A recent top 100 report by the Technology Investment Network showed innovative Kiwi tech companies had the top revenue growth.
Pushpay, a payment service, topped the list of hot emerging companies.
It allows users to pay anyone through a phone app that has their debit or credit card details loaded, eliminating the need to have a banking app.
Serko, another Kiwi company mentioned on the list, helps organise employees’ cash claims, mileage, allowance and corporate credit card expenses on its cloud-based system.
Other companies that were listed as ones to watch included Transaction Services Group and Invenco.
There’s also peer-to-peer lending, where people can borrow from strangers at lower interest rate than a bank.
Harmoney is one of the first to delve into this in New Zealand, and another digital disruptor saw the value in it.
Trade Me acquired a 15 percent stake in the company for $7.7 million earlier this year in January.
Survival of the fittest
New Zealand banks are making genuine efforts to keep up with the times and offer digital solutions, so all hope is not yet lost.
Many banks are appealing to younger customers and demonstrating their ability to engage with social media channels – ASB is on Snapchat, while Kiwibank recently employed 19-year-old YouTube star Jamie Curry for its ad campaign.
Westpac launched an augmented-reality banking app last year.
With the app, customers can hold their debit or credit card in front of the phone’s camera and see their account details pop up in 3D.
Westpac said the app will enable customers to do 90 percent of what requires a visit to a bank online via their phone.
ASB recently gave its traditional piggybank, Kashin, a virtual makeover by introducing a new moneybox called Clever Kash.
Clever Kash aims to teach kids the concept of money in an increasingly cashless society.
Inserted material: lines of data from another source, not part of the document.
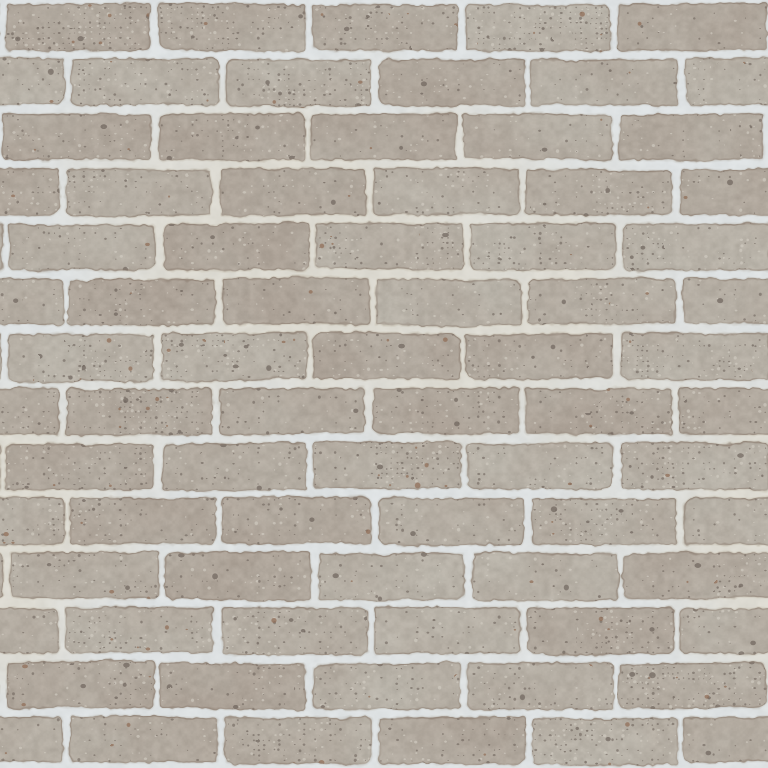
Reproduce this texture procedurally as a WebGL 2 fragment shader.

```glsl
#version 300 es
precision highp float;
// Weathered grey-beige brick wall in running bond with pale, ragged mortar.
// Each brick is a rounded box with its own size, corners and tone; wrapping
// noise roughens the edges, and scattered grains add pits and pebbles.

uniform vec2 u_resolution;
out vec4 outColor;

const vec2 BRICKS = vec2(5.0, 14.0);
const vec2 HALF_SIZE = vec2(0.0955, 0.0302);

const vec3 BRICK_WARM = vec3(0.675, 0.635, 0.592);
const vec3 BRICK_COOL = vec3(0.725, 0.704, 0.664);
const vec3 BRICK_RIM = vec3(0.54, 0.48, 0.43);
const vec3 MORTAR_WARM = vec3(0.865, 0.855, 0.82);
const vec3 MORTAR_COOL = vec3(0.87, 0.885, 0.89);
const vec3 PIT = vec3(0.43, 0.39, 0.36);
const vec3 PALE_GRAIN = vec3(0.82, 0.80, 0.76);
const vec3 RUST = vec3(0.56, 0.42, 0.33);

float hash(vec2 p) {
    return fract(sin(dot(p, vec2(127.1, 311.7))) * 43758.5453);
}

// Value noise that wraps after "period" cells
float noise(vec2 uv, float period, float seed) {
    vec2 p = uv * period;
    vec2 cell = floor(p);
    vec2 f = p - cell;
    f = f * f * (3.0 - 2.0 * f);
    vec2 lo = mod(cell, period) + seed;
    vec2 hi = mod(cell + 1.0, period) + seed;
    return mix(mix(hash(lo), hash(vec2(hi.x, lo.y)), f.x),
               mix(hash(vec2(lo.x, hi.y)), hash(hi), f.x), f.y);
}

float fbm(vec2 uv, float period, float seed) {
    float sum = 0.0;
    float weight = 0.5;
    for (int i = 0; i < 4; i++) {
        sum += weight * noise(uv, period, seed + float(i) * 7.3);
        period *= 2.0;
        weight *= 0.5;
    }
    return sum / 0.9375;
}

// Irregular dots, at most one in each of count x count cells
float grains(vec2 uv, float count, float density, float seed, float pixel) {
    vec2 p = uv * count;
    vec2 id = mod(floor(p), count) + seed;
    vec2 centre = 0.35 + 0.3 * vec2(hash(id + 1.7), hash(id + 5.3));
    vec2 offset = fract(p) - centre;
    offset.y *= mix(0.9, 1.5, hash(id + 9.1));
    float radius = mix(0.1, 0.3, pow(hash(id + 3.9), 2.0));
    float blur = max(pixel * count * 0.7, 0.04);
    float dotMask = 1.0 - smoothstep(radius - blur, radius + blur, length(offset));
    return dotMask * step(hash(id), density);
}

float roundedBox(vec2 p, vec2 halfSize, float radius) {
    vec2 q = abs(p) - halfSize + radius;
    return length(max(q, 0.0)) + min(max(q.x, q.y), 0.0) - radius;
}

// Signed distance to the brick around uv; also gives its id and local position
float brickDistance(vec2 uv, out vec2 id, out vec2 local) {
    vec2 p = uv * BRICKS;
    float row = mod(floor(p.y), BRICKS.y);
    float shift = mix(0.43, 0.02, mod(row, 2.0));
    p.x -= shift + 0.05 * (hash(vec2(row, 21.0)) - 0.5);
    id = vec2(mod(floor(p.x), BRICKS.x), row);
    local = (fract(p) - 0.5) / BRICKS;
    vec2 jitter = vec2(hash(id + 31.0), hash(id + 47.0)) - 0.5;
    local -= jitter * vec2(0.003, 0.0016);
    vec2 halfSize = HALF_SIZE + jitter.yx * vec2(0.002, 0.0014);
    float corner = hash(id * 3.0 + step(0.0, local) * 1.3 + 61.0);
    float radius = mix(0.003, 0.014, corner * corner * corner);
    return roundedBox(local, halfSize, radius);
}

vec3 mortarColor(vec2 uv, float d) {
    float coolness = smoothstep(0.3, 0.65, fbm(uv, 3.0, 71.0));
    vec3 color = mix(MORTAR_WARM, MORTAR_COOL, coolness);
    color += 0.05 * (fbm(uv, 90.0, 83.0) - 0.5);
    float contact = 1.0 - smoothstep(0.0, 0.0028, d);
    return color - contact * vec3(0.055, 0.065, 0.08);
}

vec3 brickColor(vec2 uv, vec2 id, vec2 local, float d, float pixel) {
    float tone = hash(id + 13.0);
    float blotch = fbm(uv, 14.0, 19.0) - 0.5;
    vec3 color = mix(BRICK_WARM, BRICK_COOL, clamp(0.15 + 0.75 * tone + blotch, 0.0, 1.0));
    color += 0.09 * (fbm(uv, 128.0, 29.0) - 0.5);

    // Grains gather in patches and are denser on some bricks
    float rough = hash(id + 77.0);
    float patches = smoothstep(0.35, 0.7, fbm(uv, 18.0, 37.0));
    float density = mix(0.08, 0.5, rough * patches);
    color = mix(color, PALE_GRAIN, 0.65 * grains(uv, 130.0, density, 11.0, pixel));
    color = mix(color, PIT, 0.6 * grains(uv, 150.0, density, 43.0, pixel));
    color = mix(color, PIT, 0.7 * grains(uv, 70.0, density * 0.3, 59.0, pixel));
    color = mix(color, RUST, 0.7 * grains(uv, 80.0, density * density * 0.6, 97.0, pixel));

    // Broken dark rim, strongest under the upper joint
    float rim = smoothstep(-0.0032, -0.0002, d);
    float upper = smoothstep(0.015, 0.03, local.y);
    float worn = smoothstep(0.25, 0.7, fbm(uv, 40.0, 53.0));
    return mix(color, BRICK_RIM, rim * (0.25 + 0.35 * worn + 0.2 * upper));
}

void main() {
    vec2 uv = gl_FragCoord.xy / u_resolution;
    float pixel = 1.0 / min(u_resolution.x, u_resolution.y);

    // Slightly wavy courses with ragged brick edges
    vec2 bend = vec2(fbm(uv, 6.0, 3.0), fbm(uv, 5.0, 8.0)) - 0.5;
    vec2 id, local;
    float d = brickDistance(uv + bend * 0.005, id, local);
    d += 0.0055 * (fbm(uv, 36.0, 17.0) - 0.5) + 0.003 * (noise(uv, 160.0, 23.0) - 0.5);

    float mortar = smoothstep(-0.7 * pixel, 0.7 * pixel, d);
    vec3 color = mix(brickColor(uv, id, local, d, pixel), mortarColor(uv, d), mortar);
    outColor = vec4(color, 1.0);
}
```
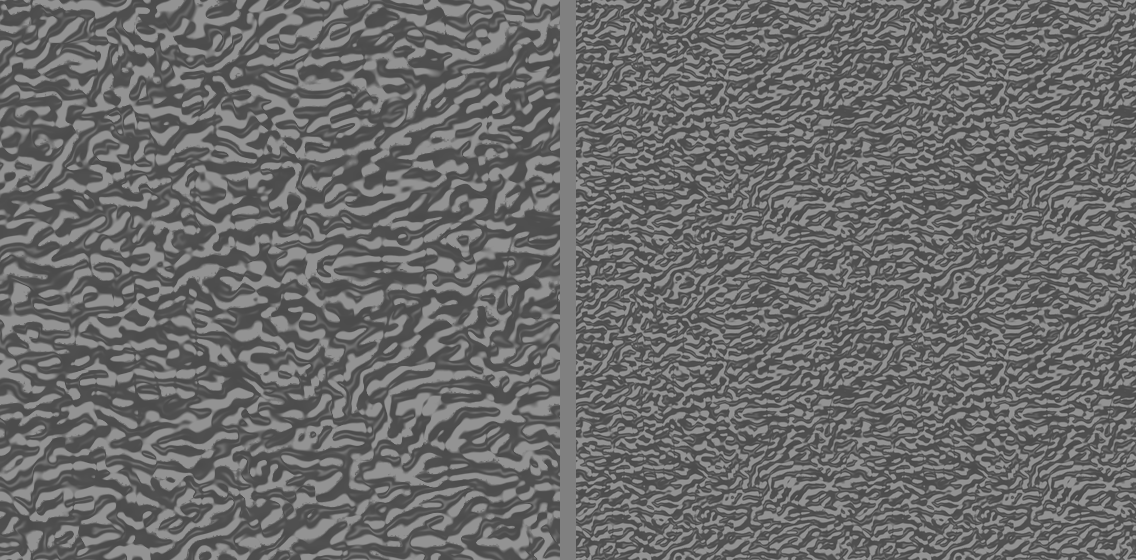
Left: one tile. Right: repeated 2 by 2.
Write a three.js fragment shader that draws this texture.

```glsl
// Wrinkled hide: short, pale, flat-topped islands in wavy tilted rows with dark furrows between.
varying vec2 vUv;

const float TAU = 6.2831853;
const float CELLS = 24.0;         // wavelet cells across the tile
const float WAVES_PER_CELL = 1.3; // mean number of rows in one cell
const float ROW_TILT = 0.17;      // mean slope of the rows, in radians
const vec3 FURROW = vec3(0.304);
const vec3 PLATEAU = vec3(0.577);

// Sine-free hash, three values from 0 to 1
vec3 hash3(vec3 p) {
  p = fract(p * vec3(0.1031, 0.1030, 0.0973));
  p += dot(p, p.yxz + 33.33);
  return fract((p.xxy + p.yxx) * p.zyx);
}

// Value noise from -1 to 1 that wraps after a whole number of periods
float wrapNoise(vec2 uv, vec2 periods, float seed) {
  vec2 p = uv * periods;
  vec2 cell = floor(p);
  vec2 f = p - cell;
  f = f * f * (3.0 - 2.0 * f);
  vec2 lo = mod(cell, periods);
  vec2 hi = mod(cell + 1.0, periods);
  float bottom = mix(hash3(vec3(lo, seed)).x, hash3(vec3(hi.x, lo.y, seed)).x, f.x);
  float top = mix(hash3(vec3(lo.x, hi.y, seed)).x, hash3(vec3(hi, seed)).x, f.x);
  return 2.0 * mix(bottom, top, f.y) - 1.0;
}

vec2 wrapWarp(vec2 uv, float periods, float seed) {
  vec2 n = vec2(periods);
  return vec2(wrapNoise(uv, n, seed), wrapNoise(uv, n, seed + 1.0));
}

// Sum of scattered wavelets: x is the height, y the same wave a quarter turn later
vec2 waveletField(vec2 uv, float tilt, float spread) {
  vec2 p = uv * CELLS;
  vec2 home = floor(p);
  vec2 sum = vec2(0.0);
  for (int j = -1; j <= 1; j++) {
    for (int i = -1; i <= 1; i++) {
      vec2 cell = home + vec2(float(i), float(j));
      vec2 id = mod(cell, CELLS);
      for (int k = 0; k < 3; k++) {
        vec3 place = hash3(vec3(id, 11.0 + float(k)));
        vec3 shape = hash3(vec3(id, 41.0 + float(k)));
        vec2 d = p - cell - place.xy;
        float window = max(0.0, 1.0 - dot(d, d));
        float angle = tilt + spread * (shape.x - 0.5);
        float waves = WAVES_PER_CELL * mix(0.65, 1.4, shape.y);
        float across = dot(d, vec2(-sin(angle), cos(angle)));
        float phase = TAU * (across * waves + place.z);
        sum += window * window * window * vec2(cos(phase), sin(phase));
      }
    }
  }
  return sum / 0.82;
}

// Even out the strength of the waves, keeping weak spots a little weaker
vec2 equalize(vec2 wave) {
  return wave / (0.35 + 0.75 * length(wave));
}

// Soft pale fold along the bottom of a furrow
float fold(vec2 wave, float width) {
  float line = 1.0 - smoothstep(0.0, width, abs(wave.y));
  return line * smoothstep(0.25, 0.8, -wave.x);
}

// Curved dark cut where a noise passes through zero
float cut(float noise, float width) {
  return 1.0 - smoothstep(0.0, width, abs(noise));
}

void main() {
  // Bend the rows; vary their direction and their order from region to region
  vec2 uv = vUv + 0.007 * wrapWarp(vUv, 11.0, 3.0) + 0.003 * wrapWarp(vUv, 42.0, 6.0);
  float tilt = ROW_TILT + 0.4 * wrapNoise(vUv, vec2(4.0, 5.0), 9.0);
  float spread = 1.5 + 0.9 * wrapNoise(vUv, vec2(6.0, 7.0), 12.0);
  vec2 wave = equalize(waveletField(uv, tilt, spread));

  // Ragged outlines, with cuts that part long rows into islands
  float ragged = wrapNoise(uv, vec2(60.0, 85.0), 15.0);
  float cuts = cut(wrapNoise(uv, vec2(27.0, 19.0), 27.0), 0.22);
  float height = wave.x + 0.12 * ragged - 0.62 * cuts + 0.07;

  // Speckle, mostly on the lower flank of the islands
  float grain = wrapNoise(vUv, vec2(320.0), 18.0);
  float lowerFlank = 1.0 - 0.8 * smoothstep(-0.6, 0.3, wave.y);
  float patches = smoothstep(-0.5, 0.5, wrapNoise(vUv, vec2(24.0, 30.0), 21.0));
  height += 0.42 * grain * lowerFlank * patches * smoothstep(0.1, 0.5, height);

  // Islands over furrows, then broken folds and mottling in the dark
  float island = smoothstep(-0.2, 0.68, height);
  float broken = smoothstep(-0.35, 0.5, wrapNoise(uv, vec2(34.0, 40.0), 30.0));
  float folds = fold(wave, 0.75) * broken * (1.0 - 0.7 * cuts);
  float mottle = 0.012 * wrapNoise(uv, vec2(40.0, 70.0), 24.0) * (1.0 - island);
  float tone = clamp(island + 0.55 * folds, 0.0, 1.0);
  gl_FragColor = vec4(mix(FURROW, PLATEAU, tone) + mottle, 1.0);
}
```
Parents use an app to visualise putting notes and coins into their child’s cashless moneybox, when it’s really just going into the kid’s bank account.
ANZ took steps earlier this year to make its popular banking app goMoney available as a mobile wallet through Semble.
The contactless payments can be made through the customer’s Android phone.
It hasn’t launched yet, but ANZ started building hype for it in March this year.
With New Zealand banks competing with one another to be the most innovative and digitally savvy, none have felt the brunt of digital disruption – yet.
Most banks are aware of it, but not running scared.
After launching contactless payments in June, ANZ chief Mike Smith told The Australian he wasn’t worried about disruption in banking, as it helps keep complacency at bay.
“Am I worried about it? No. Are we very aware of it? Yes,” Smith said.